Sri Lanka is a “dialogue partner” in the group but it was not immediately clear if it was attending.
China has not officially commented on the ship’s visit and the matter has not gained traction in Chinese media. China’s foreign ministry did not respond to a request for comment.
India has already lodged a verbal protest with the Sri Lankan government against the ship’s visit, Reuters reported on Thursday.
A Sri Lankan consulting firm, the Belt & Road Initiative Sri Lanka, said on its website that Yuan Wang 5 would be in Hambantota for a week and will “conduct space tracking, satellite control and research tracking in the north-western part of the Indian Ocean region through August and September”.
Sri Lanka formally handed over commercial activities in its main southern port to a Chinese company in 2017 on a 99-year lease after struggling to repay its debt.
China is one of Sri Lanka’s biggest lenders and has also funded airports, roads and railways, unnerving India, which is now trying to claw back lost ground.

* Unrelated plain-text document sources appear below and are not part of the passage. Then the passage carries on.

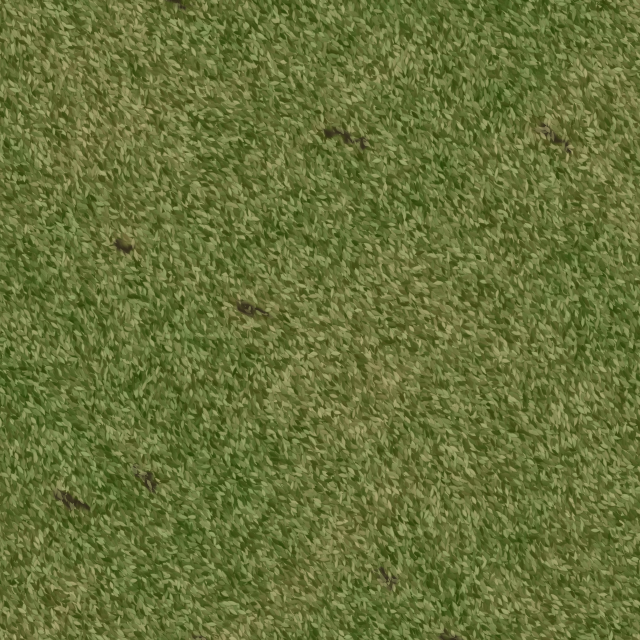
Reproduce this texture procedurally as a WebGL 1 fragment shader.

```glsl
precision highp float;
// A short mown lawn: overlapping soft grass blades, green and straw patches, a few bare scars.
uniform vec2 u_resolution;

vec2 hash2(vec2 p) {
  vec3 q = fract(p.xyx * vec3(0.1031, 0.1030, 0.0973));
  q += dot(q, q.yzx + 33.33);
  return fract((q.xx + q.yz) * q.zy);
}

// Layered, warped sines, roughly -1 to 1
float patches(vec2 p) {
  float sum = 0.0;
  float amp = 0.6;
  for (int i = 0; i < 4; i++) {
    p += 0.7 * sin(p.yx * 1.3 + vec2(1.7, 4.2));
    sum += amp * sin(p.x) * cos(p.y);
    p = mat2(1.2, 1.5, -1.5, 1.2) * p + 2.3;
    amp *= 0.65;
  }
  return sum;
}

// Coverage of a blade tapering to both ends, lying along x
float bladeCover(vec2 q, float halfLength, float halfWidth, float soft) {
  float taper = 1.0 - q.x * q.x / (halfLength * halfLength);
  return 1.0 - smoothstep(-soft, soft, abs(q.y) - halfWidth * taper);
}

// Paints layers of blades; x is tone from dark to light, y is hue from green to straw
vec2 grass(vec2 uv) {
  const float CELLS = 90.0;
  float soft = clamp(0.7 * CELLS / u_resolution.y, 0.13, 0.3);
  float lean = 2.25 + 0.35 * patches(uv * 9.0 + 5.0);
  vec2 paint = vec2(0.28, 0.0);
  for (int layer = 0; layer < 5; layer++) {
    float k = float(layer);
    vec2 p = uv * CELLS + k * vec2(0.37, 0.61);
    for (int j = -1; j <= 1; j++) {
      for (int i = -1; i <= 1; i++) {
        vec2 cell = floor(p) + vec2(float(i), float(j));
        vec2 seed = cell + k * vec2(131.0, 217.0);
        vec2 place = hash2(seed);
        vec2 shape = hash2(seed + 51.7);
        vec2 shade = hash2(seed + 93.1);
        float angle = lean + 1.1 * (shape.x + place.y - 1.0);
        float c = cos(angle);
        float s = sin(angle);
        mat2 turn = mat2(c, -s, s, c);
        vec2 d = p - cell - 0.1 - 0.8 * place;
        vec2 q = turn * d;
        float len = 0.52 + 0.24 * shape.y;
        float wid = 0.19 + 0.1 * shape.x;
        // Shadow cast to the lower right, then the blade itself
        float shadow = bladeCover(turn * (d + vec2(-0.14, 0.16)), len, wid, soft);
        paint.x *= 1.0 - 0.25 * shadow;
        float tone = -0.02 + 1.16 * shade.x + 0.3 * q.y * sign(c);
        vec2 blade = vec2(tone, 2.0 * shade.y - 1.0);
        paint = mix(paint, blade, bladeCover(q, len, wid, soft));
      }
    }
  }
  return paint;
}

// Ragged, sloping bare marks: x is bare soil, y is the dry rim around it
vec2 scars(vec2 uv) {
  vec2 p = uv * 5.0;
  p += 0.025 * sin(p.yx * 31.0 + 3.0 * sin(p * 17.0));
  vec2 mark = vec2(0.0);
  for (int j = -1; j <= 1; j++) {
    for (int i = -1; i <= 1; i++) {
      vec2 cell = floor(p) + vec2(float(i), float(j));
      vec2 place = hash2(cell + 7.3);
      vec2 kind = hash2(cell + 29.9);
      vec2 d = p - cell - place;
      float angle = -0.5 + 0.5 * (place.x - 0.5);
      d = mat2(cos(angle), -sin(angle), sin(angle), cos(angle)) * d;
      float len = 0.04 + 0.13 * kind.y;
      float dist = length(vec2(max(abs(d.x) - len, 0.0), d.y));
      float present = step(kind.x, 0.34);
      mark.x = max(mark.x, present * (1.0 - smoothstep(0.0, 0.055, dist)));
      mark.y = max(mark.y, present * (1.0 - smoothstep(0.03, 0.2, dist)));
    }
  }
  return mark;
}

void main() {
  vec2 uv = gl_FragCoord.xy / u_resolution.y;
  vec2 paint = grass(uv);
  vec2 scar = scars(uv);

  // Broad and small patches vary both light and dryness
  float broad = patches(uv * 6.0 + 1.0);
  float clump = patches(uv * 38.0);
  float tone = paint.x + 0.05 * broad + 0.09 * clump;
  float dry = 0.5 * paint.y + 0.7 * broad + 0.3 * clump + 0.5 * scar.y;

  // Olive ramp, pushed to fresh green or to straw
  vec3 color = mix(vec3(0.24, 0.29, 0.07), vec3(0.57, 0.60, 0.38), clamp(tone, -0.3, 1.25));
  color += dry * vec3(0.038, -0.004, 0.012);

  // Soil shows between the blades
  float bare = scar.x * (1.0 - 0.55 * smoothstep(0.35, 0.9, paint.x));
  color = mix(color, vec3(0.19, 0.16, 0.10), 0.85 * bare);
  gl_FragColor = vec4(clamp(color, 0.0, 1.0), 1.0);
}
```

Sri Lanka angered India in 2014 when it allowed a Chinese submarine and a warship to dock in Colombo.